◆ SOURCE MATERIAL
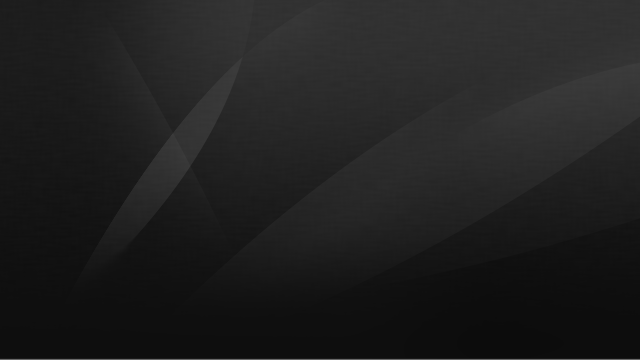
This background is drawn by a WebGL 1 fragment shader. Its source:

```glsl
precision highp float;
// Dark charcoal backdrop with soft translucent ribbons and a faint woven grain.

uniform vec2 u_resolution;

// Quadratic curve in Newton form: two knots and three coefficients.
float arc(float t, vec2 knots, vec3 c) {
  return c.x + (t - knots.x) * (c.y + c.z * (t - knots.y));
}

// Smooth mask, one where the signed offset is positive.
float side(float offset, float blur) {
  float soft = max(0.002, 0.7 / u_resolution.y) + blur;
  return smoothstep(-soft, soft, offset);
}

vec2 gradient(vec2 cell) {
  float angle = 6.2832 * fract(sin(dot(cell, vec2(127.1, 311.7))) * 4375.85);
  return vec2(cos(angle), sin(angle));
}

float gradientNoise(vec2 q) {
  vec2 i = floor(q), f = fract(q);
  vec2 u = f * f * (3.0 - 2.0 * f);
  vec2 e = vec2(1.0, 0.0);
  float bottom = mix(dot(gradient(i), f), dot(gradient(i + e), f - e), u.x);
  float top = mix(dot(gradient(i + e.yx), f - e.yx),
                  dot(gradient(i + 1.0), f - 1.0), u.x);
  return mix(bottom, top, u.y);
}

void main() {
  vec2 p = gl_FragCoord.xy / u_resolution.y;
  p.x *= 1.7778 * u_resolution.y / u_resolution.x;

  // Ambient light: bright upper right, dark left and floor.
  float rise = smoothstep(0.02, 1.0, p.y);
  float shade = 0.056 + 0.138 * rise * mix(0.42, 1.0, smoothstep(0.15, 0.75, p.x));

  // Offsets from the curves of the upright leaf; positive lies inside it.
  float leafTop = arc(p.x, vec2(0.197, 0.475), vec3(0.19, 1.558, -0.959)) - p.y;
  float leafRight = arc(p.y, vec2(0.31, 0.711), vec3(0.347, 0.693, -0.598)) - p.x;
  float underTop = max(side(leafTop, 0.0), step(1.0, p.x));
  float leftOfLeaf = side(leafRight, 0.12 * (1.0 - smoothstep(0.12, 0.36, p.y)));

  // Leaf body and the faint veils around it.
  float leaf = underTop * leftOfLeaf * smoothstep(0.1, 0.55, p.y);
  shade += leaf * mix(0.075, 0.045, smoothstep(0.55, 0.9, p.y));
  shade += 0.014 * leftOfLeaf * (1.0 - underTop) * smoothstep(0.45, 0.95, p.y)
         * smoothstep(0.25, 0.5, p.x);
  shade += 0.022 * underTop * (1.0 - leftOfLeaf) * smoothstep(0.72, 0.95, p.y)
         * exp(-6.0 * max(leafTop, 0.0)) * (1.0 - smoothstep(0.8, 1.0, p.x));

  // Thin diagonal streak crossing the leaf, glowing toward the left.
  float streak = arc(p.y, vec2(0.954, 0.641), vec3(0.295, -0.575, -0.111)) - p.x;
  shade += 0.028 * side(streak, 0.0) * exp(-11.0 * max(streak, 0.0))
         * smoothstep(0.22, 0.6, p.y) * (1.0 - smoothstep(0.8, 1.0, p.y));

  // Broad ribbon between its upper and lower curves.
  float ribbonTop = arc(p.x, vec2(0.567, 0.88), vec3(0.213, 0.85, -0.2635)) - p.y;
  float ribbonBase = p.y - arc(p.x, vec2(0.903, 1.273), vec3(0.167, 0.511, 0.141));
  float aboveBase = side(ribbonBase, 0.0);
  float ribbon = side(ribbonTop, 0.0) * aboveBase * smoothstep(0.1, 0.4, p.y);
  float crest = exp(-4.0 * max(ribbonTop, 0.0)) * (1.0 - smoothstep(0.95, 1.45, p.x));
  shade += ribbon * (0.026 * smoothstep(0.0, 0.16, ribbonTop) + 0.038 * crest);

  // Second fold, lit along its upper right rim.
  float fold = arc(p.x, vec2(1.25, 1.481), vec3(0.618, 0.502, -0.364)) - p.y;
  shade += 0.026 * side(fold, 0.0) * aboveBase * exp(-5.0 * max(fold, 0.0))
         * smoothstep(1.2, 1.5, p.x);

  // Shadow beneath the lowest curve.
  float low = arc(p.x, vec2(1.019, 1.296), vec3(0.201, 0.209, 0.0935)) - p.y;
  shade -= 0.017 * side(low, 0.0) * smoothstep(0.95, 1.4, p.x) * exp(-3.0 * max(low, 0.0));

  // Woven grain: long horizontal threads with a few short upright ones.
  float threads = gradientNoise(p * vec2(22.0, 130.0))
                + 0.5 * gradientNoise(p * vec2(110.0, 24.0) + 37.0);
  shade += 0.011 * threads * smoothstep(0.05, 0.4, p.y);

  // Grey hairline along the floor.
  shade = mix(shade, 0.42, 1.0 - smoothstep(0.001, 0.005, p.y));

  gl_FragColor = vec4(vec3(shade), 1.0);
}
```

◆ WHAT IS REQUIRED
Report the number of lines in the listing that hold the string "leafTop", and nothing else.

◆ RESPONSE BOX
3